Dataset entries
---

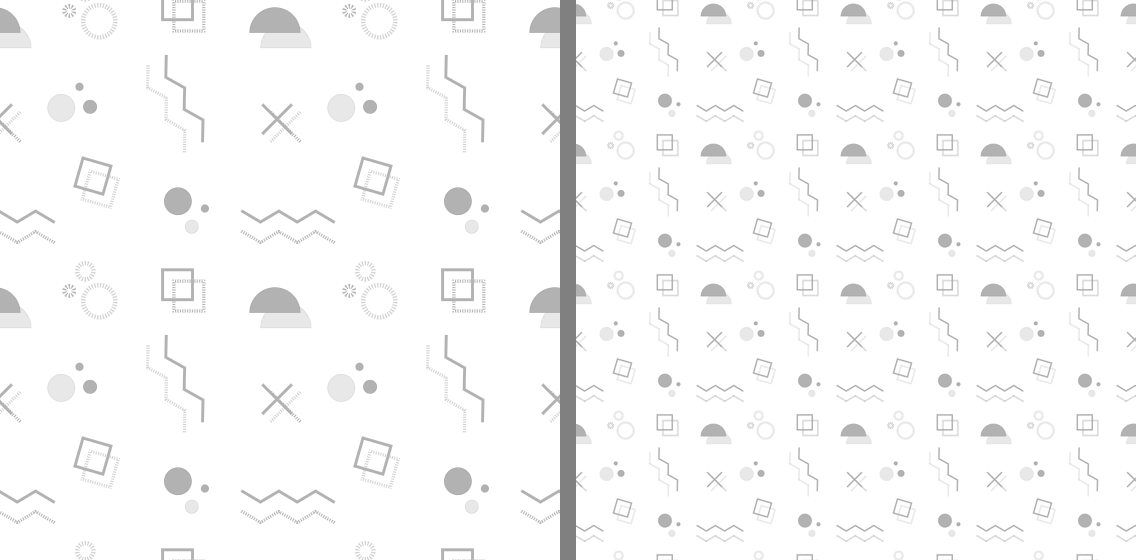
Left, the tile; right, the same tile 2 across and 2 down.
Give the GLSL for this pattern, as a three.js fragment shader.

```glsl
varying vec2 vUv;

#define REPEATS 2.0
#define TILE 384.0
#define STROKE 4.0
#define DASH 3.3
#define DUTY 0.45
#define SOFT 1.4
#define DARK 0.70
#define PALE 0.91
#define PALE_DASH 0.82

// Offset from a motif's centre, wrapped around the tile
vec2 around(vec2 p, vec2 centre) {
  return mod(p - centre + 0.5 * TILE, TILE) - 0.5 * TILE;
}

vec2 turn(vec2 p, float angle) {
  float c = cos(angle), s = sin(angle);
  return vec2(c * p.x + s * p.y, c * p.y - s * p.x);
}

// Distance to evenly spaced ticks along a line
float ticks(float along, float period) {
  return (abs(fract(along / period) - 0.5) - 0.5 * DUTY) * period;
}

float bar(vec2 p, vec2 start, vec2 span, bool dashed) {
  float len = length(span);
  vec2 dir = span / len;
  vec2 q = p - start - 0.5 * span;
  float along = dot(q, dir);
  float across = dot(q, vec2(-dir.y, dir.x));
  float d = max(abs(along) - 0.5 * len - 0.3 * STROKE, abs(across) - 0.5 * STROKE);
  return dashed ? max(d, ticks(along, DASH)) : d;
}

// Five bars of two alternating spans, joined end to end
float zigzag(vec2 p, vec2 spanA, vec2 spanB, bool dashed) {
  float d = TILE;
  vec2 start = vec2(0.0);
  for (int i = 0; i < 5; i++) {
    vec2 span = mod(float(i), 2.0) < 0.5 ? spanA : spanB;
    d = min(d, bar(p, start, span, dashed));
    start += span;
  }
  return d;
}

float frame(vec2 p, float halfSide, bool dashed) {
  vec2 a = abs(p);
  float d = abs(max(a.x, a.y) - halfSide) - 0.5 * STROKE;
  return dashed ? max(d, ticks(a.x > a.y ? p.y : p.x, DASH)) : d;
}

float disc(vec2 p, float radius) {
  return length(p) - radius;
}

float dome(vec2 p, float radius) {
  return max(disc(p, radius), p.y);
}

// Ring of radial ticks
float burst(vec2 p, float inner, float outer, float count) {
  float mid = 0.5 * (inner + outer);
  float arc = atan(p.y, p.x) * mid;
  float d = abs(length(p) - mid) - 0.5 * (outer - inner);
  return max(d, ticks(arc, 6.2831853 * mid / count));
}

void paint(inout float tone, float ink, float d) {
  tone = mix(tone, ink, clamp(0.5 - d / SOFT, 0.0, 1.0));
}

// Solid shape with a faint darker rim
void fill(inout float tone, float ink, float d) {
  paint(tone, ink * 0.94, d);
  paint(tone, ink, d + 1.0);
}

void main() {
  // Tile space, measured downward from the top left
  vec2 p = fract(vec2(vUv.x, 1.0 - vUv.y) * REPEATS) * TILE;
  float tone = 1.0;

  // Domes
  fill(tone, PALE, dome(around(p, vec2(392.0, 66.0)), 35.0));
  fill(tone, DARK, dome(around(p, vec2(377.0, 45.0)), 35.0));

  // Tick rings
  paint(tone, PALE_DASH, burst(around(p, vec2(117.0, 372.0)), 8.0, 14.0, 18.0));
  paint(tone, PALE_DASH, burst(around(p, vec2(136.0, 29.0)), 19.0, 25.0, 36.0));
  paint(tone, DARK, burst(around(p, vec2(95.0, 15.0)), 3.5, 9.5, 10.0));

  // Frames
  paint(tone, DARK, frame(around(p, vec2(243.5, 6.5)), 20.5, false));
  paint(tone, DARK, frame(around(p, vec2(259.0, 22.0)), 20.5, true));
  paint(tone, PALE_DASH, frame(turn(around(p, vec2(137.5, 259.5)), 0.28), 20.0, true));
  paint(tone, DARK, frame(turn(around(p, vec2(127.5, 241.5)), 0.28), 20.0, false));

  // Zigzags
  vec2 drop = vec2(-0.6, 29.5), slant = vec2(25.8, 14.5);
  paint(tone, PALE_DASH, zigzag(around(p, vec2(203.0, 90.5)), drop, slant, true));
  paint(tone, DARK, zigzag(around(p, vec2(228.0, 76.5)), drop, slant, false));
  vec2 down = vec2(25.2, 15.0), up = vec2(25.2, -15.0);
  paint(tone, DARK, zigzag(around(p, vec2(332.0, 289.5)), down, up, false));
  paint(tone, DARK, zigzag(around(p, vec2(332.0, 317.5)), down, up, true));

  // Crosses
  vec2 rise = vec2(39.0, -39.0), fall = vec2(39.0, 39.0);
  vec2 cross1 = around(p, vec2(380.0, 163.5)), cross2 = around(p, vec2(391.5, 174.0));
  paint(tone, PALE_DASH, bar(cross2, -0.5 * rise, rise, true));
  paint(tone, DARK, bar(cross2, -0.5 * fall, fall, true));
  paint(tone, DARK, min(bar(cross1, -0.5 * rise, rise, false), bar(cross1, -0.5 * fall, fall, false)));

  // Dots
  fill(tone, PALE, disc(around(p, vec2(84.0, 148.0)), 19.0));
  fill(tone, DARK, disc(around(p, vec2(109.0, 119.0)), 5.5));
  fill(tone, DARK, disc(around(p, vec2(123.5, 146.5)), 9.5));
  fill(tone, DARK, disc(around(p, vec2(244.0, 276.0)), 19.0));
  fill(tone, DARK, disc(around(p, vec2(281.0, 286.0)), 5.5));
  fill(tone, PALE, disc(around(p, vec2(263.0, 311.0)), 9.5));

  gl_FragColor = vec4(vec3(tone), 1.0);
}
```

---

Exercise directions
Check the data for the word "count" and pull out the lines that have it.

Output for this exercise
float burst(vec2 p, float inner, float outer, float count) {
  return max(d, ticks(arc, 6.2831853 * mid / count));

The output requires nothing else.